It was the opposite of the first time -- the wet narrow tracks going uphill at that absurd angle made it like trying to drive up a double slanted tightrope. And this time it didn't go well at all. More than once I lost all momentum, had to slide back down and scratch off again. More than once I felt the hopeless feeling hit, "We ain't going to make it!" -- and then something would catch and I'd get up a bit higher. It wasn't a clean and smooth tightrope walk at all. I was scratching and slipping and sliding and scared. This was no grand adventure by any means, it was just plumb wretched.

And then I was out. I let out a screech that gave me a sore throat for two days. It was over! All was well! Nothing left but to drive on to Cove and out to the highway. Home free! Whoopee! Yahoo! Yeehaw! I was happy. I bounced along in the sagebrush with an easy mind, the burdens lifted. I poked in a cassette, and the serene music of Mozart for some reason seemed perfectly in harmony with the ancient Navajo countryside. My mission was accomplished, now I could relax, with a whole night of easy travel ahead of me. Except suddenly the road just dropped off; I skidded to a halt -- a whole wide river was right in front of me! I sure hadn't come this way. No problem, I hoped -- the road had forked a ways back, and I took the bigger fork, hardly even thinking about it, but the other proved to be correct and soon I was bouncing on my way again. Mozart suddenly changed into a bellowing bass opera singer who was just totally out of place with this ancient Indian countryside, but I let him bellow on, figuring it would just add a bit more craziness to the whole nutty adventure.

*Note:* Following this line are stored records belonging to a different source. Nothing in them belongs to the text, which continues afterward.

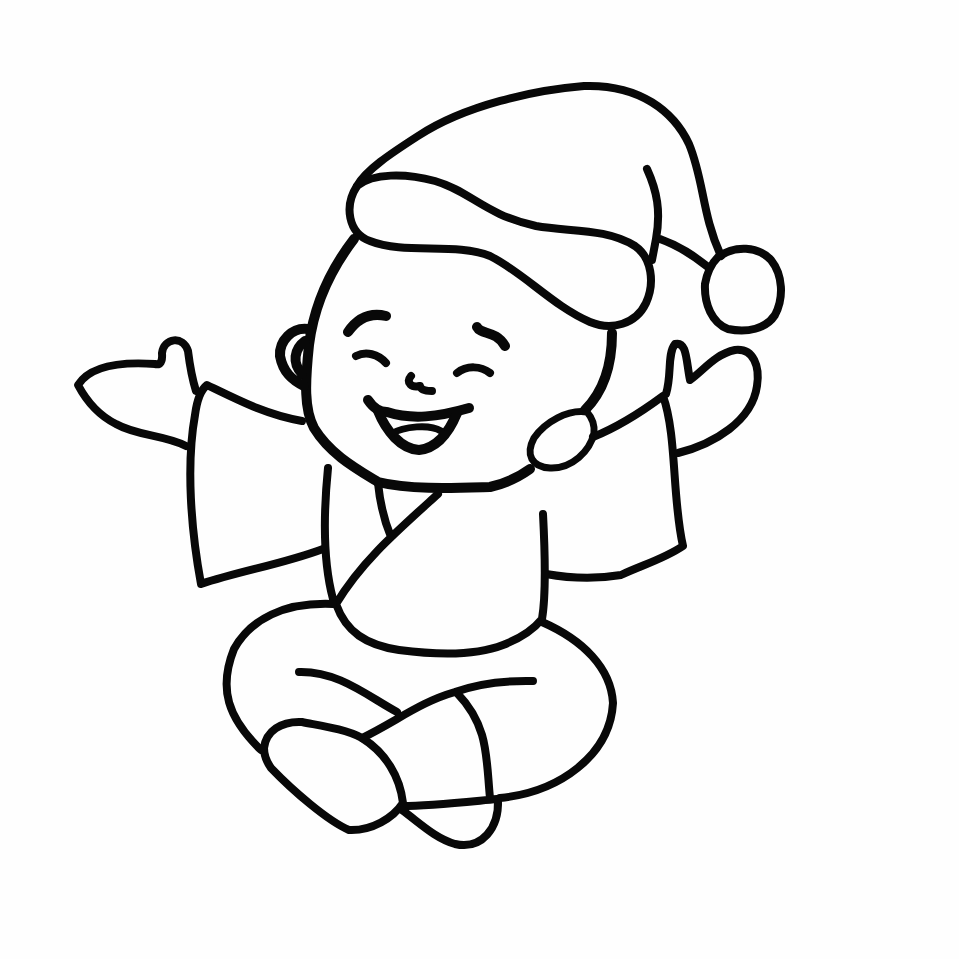
<!DOCTYPE html>
<html lang="en">
<head>
<meta charset="utf-8">
<title>Laughing child in a nightcap</title>
<style>
:root { --paper: #fefefe; --ink: #080808; }
html, body { margin: 0; width: 959px; height: 959px; overflow: hidden; background: var(--paper); }
.drawing { display: block; width: 959px; height: 959px; fill: none; stroke: var(--ink); stroke-width: 8; stroke-linecap: round; stroke-linejoin: round; }
.bold { stroke-width: 10; }
.fine { stroke-width: 7; }
</style>
</head>
<body>
<svg class="drawing" viewBox="0 0 959 959" role="img" aria-label="Line drawing of a laughing child in a nightcap sitting cross-legged with arms spread">
  <g id="cap">
    <path d="M357 186C366 170 390 154 418 136C465 105 535 90 584 86C640 84 674 112 689 144C704 180 702 215 721 256"/>
    <path d="M357 186C373 173 405 173 435 181C470 191 485 215 536 226C570 232 606 228 635 246C652 258 655 283 646 303C636 324 612 331 590 322C553 306 524 273 490 256C455 242 405 255 370 241C348 233 344 206 357 186Z"/>
    <path d="M647 169C657 191 661 211 656 239L652 260M660 239C680 246 694 256 708 267"/>
    <path d="M718 257C735 245 758 246 771 260C783 275 784 298 775 315C766 329 747 333 728 329C712 323 704 304 705 284Q708 267 718 257Z"/>
  </g>
  <g id="head" class="bold">
    <path class="bold" d="M354 239C331 269 314 305 309 345C305 383 304 409 314 428C330 454 355 468 378 482C410 490 455 488 490 487Q512 482 530 469"/>
    <path d="M612 333C612 365 604 391 585 410"/>
    <path d="M308 329C292 327 279 341 280 356C283 372 292 380 304 386M305 341C294 349 292 363 302 374"/>
    <path class="fine" stroke-width="8" d="M587 412C568 409 545 422 534 438C525 455 532 467 550 468C572 469 590 451 594 433Q595 421 587 412Z"/>
  </g>
  <g id="face">
    <path class="bold" d="M348 332C357 319 369 312 386 316M477 327C481 335 496 330 505 346"/>
    <path d="M356 356C366 351 378 354 386 363M457 373C467 365 481 366 490 373"/>
    <path d="M411 376C405 383 412 388 420 386Q421 391 432 391"/>
    <path class="bold" d="M368 400Q376 412 387 412C412 420 438 417 469 408"/>
    <path class="bold" d="M378 411C386 431 401 449 419 450C438 448 450 430 457 413"/>
    <path class="fine" d="M391 434C404 426 430 424 441 431"/>
  </g>
  <g id="arms">
    <path d="M186 446C165 435 137 436 116 424C98 415 87 402 78 385C88 369 112 361 155 364Q163 366 162 353C164 338 183 335 188 351Q191 375 196 391"/>
    <path d="M302 421C267 415 240 401 207 385Q198 392 195 415C186 465 191 530 201 584C240 571 283 564 323 549"/>
    <path d="M593 437C618 427 640 413 663 396C677 435 672 499 683 546C664 559 642 565 621 575Q585 581 546 574"/>
    <path d="M666 394C672 375 667 354 675 344C687 341 686 360 690 380C703 371 715 354 735 350C754 348 760 367 757 386C752 421 714 444 678 453"/>
  </g>
  <g id="robe">
    <path d="M328 468C324 508 322 558 333 599M378 483Q381 513 391 537M438 494C396 532 361 562 336 604C346 632 366 645 399 650C437 655 475 656 503 645Q529 635 542 619Q547 590 543 514"/>
  </g>
  <g id="legs">
    <path d="M333 604C284 602 251 619 234 649C218 689 228 718 261 750"/>
    <path d="M542 622C583 640 611 668 613 703C610 755 560 792 500 798"/>
    <path d="M299 672C338 671 366 695 397 712M362 738C397 721 420 702 455 692Q488 680 533 681"/>
    <path d="M457 693C489 726 486 758 490 798M402 806C430 806 465 802 497 799"/>
  </g>
  <g id="feet">
    <path d="M264 748C266 731 281 721 302 722C322 726 345 729 362 738C386 753 400 777 403 803C393 818 372 831 349 830C328 821 293 791 271 768Q264 758 264 748Z"/>
    <path d="M402 810C421 824 435 838 455 844C482 850 499 828 498 800"/>
  </g>
</svg>
</body>
</html>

And then slam!! The right front end fell into a hole so deep the wheel didn't even touch bottom.